#### Dataset records
::::
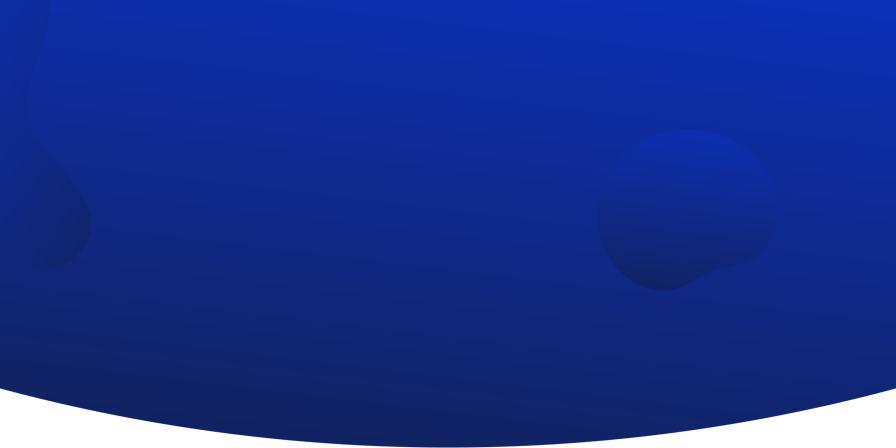
Give the GLSL for this background, as a Shadertoy shader.

```glsl
const vec3 NAVY = vec3(0.067, 0.135, 0.385);
const vec3 ROYAL = vec3(0.047, 0.190, 0.720);
const vec3 PAPER = vec3(1.0);

// Navy-to-royal ramp along a slanted axis
vec3 ramp(vec2 p, vec2 origin, vec2 slope) {
    return mix(NAVY, ROYAL, clamp(dot(p - origin, slope), 0.0, 1.0));
}

// Anti-aliased coverage of a signed distance
float coverage(float dist, float pixel) {
    return smoothstep(0.75 * pixel, -0.75 * pixel, dist);
}

// Rounded pebble with one soft dent in its rim
float pebble(vec2 p, float radius, float dentAngle, float dentDepth) {
    float angle = atan(p.y, p.x);
    float rim = radius - 0.0117 * cos(angle - 1.396) + 0.0052 * cos(2.0 * angle);
    rim -= dentDepth * exp(6.0 * (cos(angle - dentAngle) - 1.0));
    return length(p) - rim;
}

// Wavy strip on the left border, ending in a round lobe
float drip(vec2 p, vec2 lobe, float radius) {
    float waist = mix(0.0573, 0.112, smoothstep(0.7526, 0.987, p.y));
    float bulge = 0.146 * (1.0 - smoothstep(lobe.y, 0.76, p.y));
    float strip = (p.x - waist - bulge) * 0.85;
    vec2 q = p - lobe;
    float rise = 0.2 * max(-q.x, 0.0);
    float cap = length(vec2(max(q.x, 0.0), q.y - rise)) - radius;
    return p.y > lobe.y ? strip : cap;
}

void mainImage(out vec4 fragColor, in vec2 fragCoord) {
    vec2 p = fragCoord / iResolution.y;
    float pixel = 1.0 / iResolution.y;
    float middle = 0.5 * iResolution.x / iResolution.y;

    // Backdrop
    vec3 color = ramp(p, vec2(1.0, 0.0), vec2(0.109, 0.909));

    // Left drip
    float dripDist = drip(p, vec2(0.0964, 0.505), 0.1068);
    vec3 dripColor = ramp(p, vec2(0.0, 0.07), vec2(-1.08, 0.85));
    color = mix(color, dripColor, coverage(dripDist, pixel));

    // Right pebble
    vec2 center = vec2(1.5365, 0.5313);
    float pebbleDist = pebble(p - center, 0.1966, 5.079, 0.0573);
    vec3 pebbleColor = ramp(p, vec2(center.x, 0.33), vec2(0.3, 2.4));
    color = mix(color, pebbleColor, coverage(pebbleDist, pixel));

    // Curved lower border
    float arcRadius = 3.854;
    float arcDist = length(p - vec2(middle, arcRadius + 0.001)) - arcRadius;
    color = mix(PAPER, color, coverage(arcDist, pixel));

    fragColor = vec4(color, 1.0);
}
```
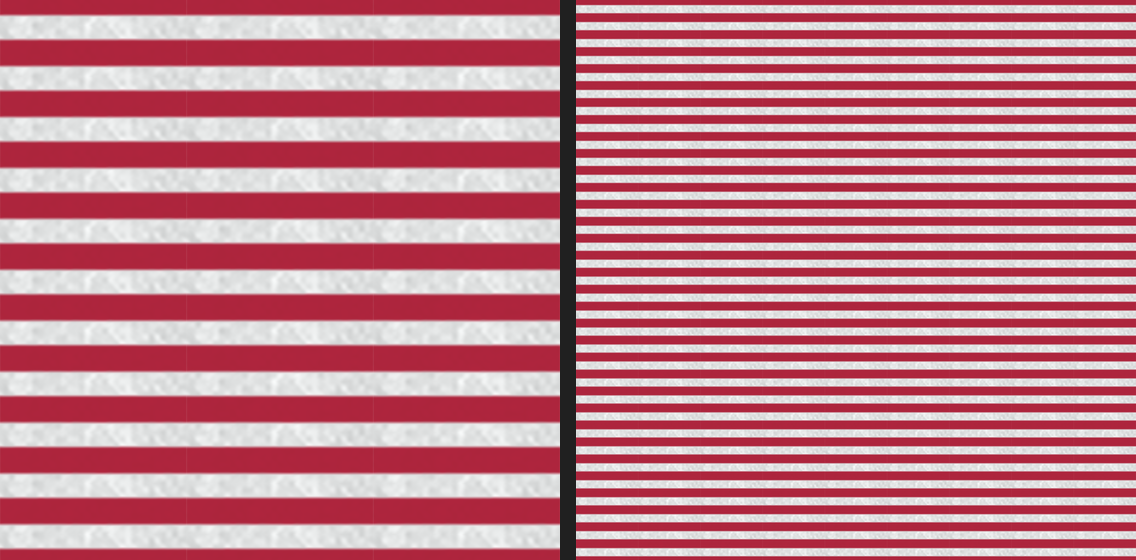
Left: one tile. Right: repeated 3 by 3.
This pattern is drawn by a Shadertoy shader. Its source:

```glsl
// Horizontal red and white stripes on a knitted cloth, with faint vertical seams.
// Each stripe is a soft band; the cloth grain is wrapping value noise, partly
// sheared into a zigzag, and it repeats with the panels between the seams.

const float STRIPES = 11.0;          // white stripes down the canvas
const float PANELS = 3.0;            // cloth panels across the canvas
const vec2 GRAIN = vec2(32.0, 8.0);  // grain cells per panel and stripe
const float WHITE_CENTRE = 0.46;     // within one stripe period
const float WHITE_WIDTH = 0.48;      // within one stripe period
const float EDGE_SOFTNESS = 0.0039;  // half width of the blend, in canvas units
const float EDGE_WOBBLE = 0.012;     // in stripe periods
const float SEAM_WIDTH = 0.0022;     // in canvas units
const float SEAM_STRENGTH = 0.07;
const float WHITE_GRAIN = 0.20;
const float RED_GRAIN = 0.028;
const vec3 RED = vec3(0.68, 0.145, 0.238);
const vec3 WHITE = vec3(0.885, 0.892, 0.892);

float hash(vec2 p) {
    vec3 q = fract(vec3(p.xyx) * 0.1031);
    q += dot(q, q.yzx + 33.33);
    return fract((q.x + q.y) * q.z);
}

// Value noise that repeats after a whole number of cells
float wrapNoise(vec2 p, vec2 period, float seed) {
    vec2 cell = floor(p);
    vec2 f = fract(p);
    f = f * f * (3.0 - 2.0 * f);
    vec2 a = mod(cell, period) + seed;
    vec2 b = mod(cell + 1.0, period) + seed;
    return mix(mix(hash(a), hash(vec2(b.x, a.y)), f.x),
               mix(hash(vec2(a.x, b.y)), hash(b), f.x), f.y);
}

// Knit grain centred on zero: fine loops, slanted strands, slight variation
float clothGrain(vec2 uv) {
    vec2 count = vec2(PANELS, STRIPES) * GRAIN;
    vec2 p = uv * count;
    float zigzag = abs(fract(p.y / 4.0) - 0.5) * 4.0;
    float loops = wrapNoise(p, GRAIN, 7.0);
    float strands = wrapNoise(vec2(p.x + zigzag, p.y * 0.5), GRAIN * vec2(1.0, 0.5), 61.0);
    float variation = wrapNoise(p, count, 131.0);
    return 0.5 * loops + 0.35 * strands + 0.15 * variation - 0.5;
}

void mainImage(out vec4 fragColor, in vec2 fragCoord) {
    vec2 uv = fragCoord / iResolution.xy;
    vec2 pixel = 1.0 / iResolution.xy;
    float grain = clothGrain(uv);

    // Soft stripe edges, lightly ruffled by the grain
    float fromCentre = abs(fract(uv.y * STRIPES - WHITE_CENTRE + 0.5) - 0.5);
    float edge = fromCentre - 0.5 * WHITE_WIDTH + EDGE_WOBBLE * grain;
    float soft = max(EDGE_SOFTNESS, pixel.y) * STRIPES;
    float white = 1.0 - smoothstep(-soft, soft, edge);

    // Grain shows strongly on white and barely on red
    vec3 red = RED * (1.0 + RED_GRAIN * grain);
    vec3 color = mix(red, WHITE + WHITE_GRAIN * grain, white);

    // Pale seams where the panels meet
    float seamDistance = abs(fract(uv.x * PANELS + 0.5) - 0.5) / PANELS;
    float seam = 1.0 - smoothstep(0.0, max(SEAM_WIDTH, pixel.x), seamDistance);
    color = mix(color, WHITE, SEAM_STRENGTH * seam);

    fragColor = vec4(clamp(color, 0.0, 1.0), 1.0);
}
```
::::
#### Task instructions
Say how many lines of the material hold the string "pebbleColor", giving the number alone.

#### Task solution
2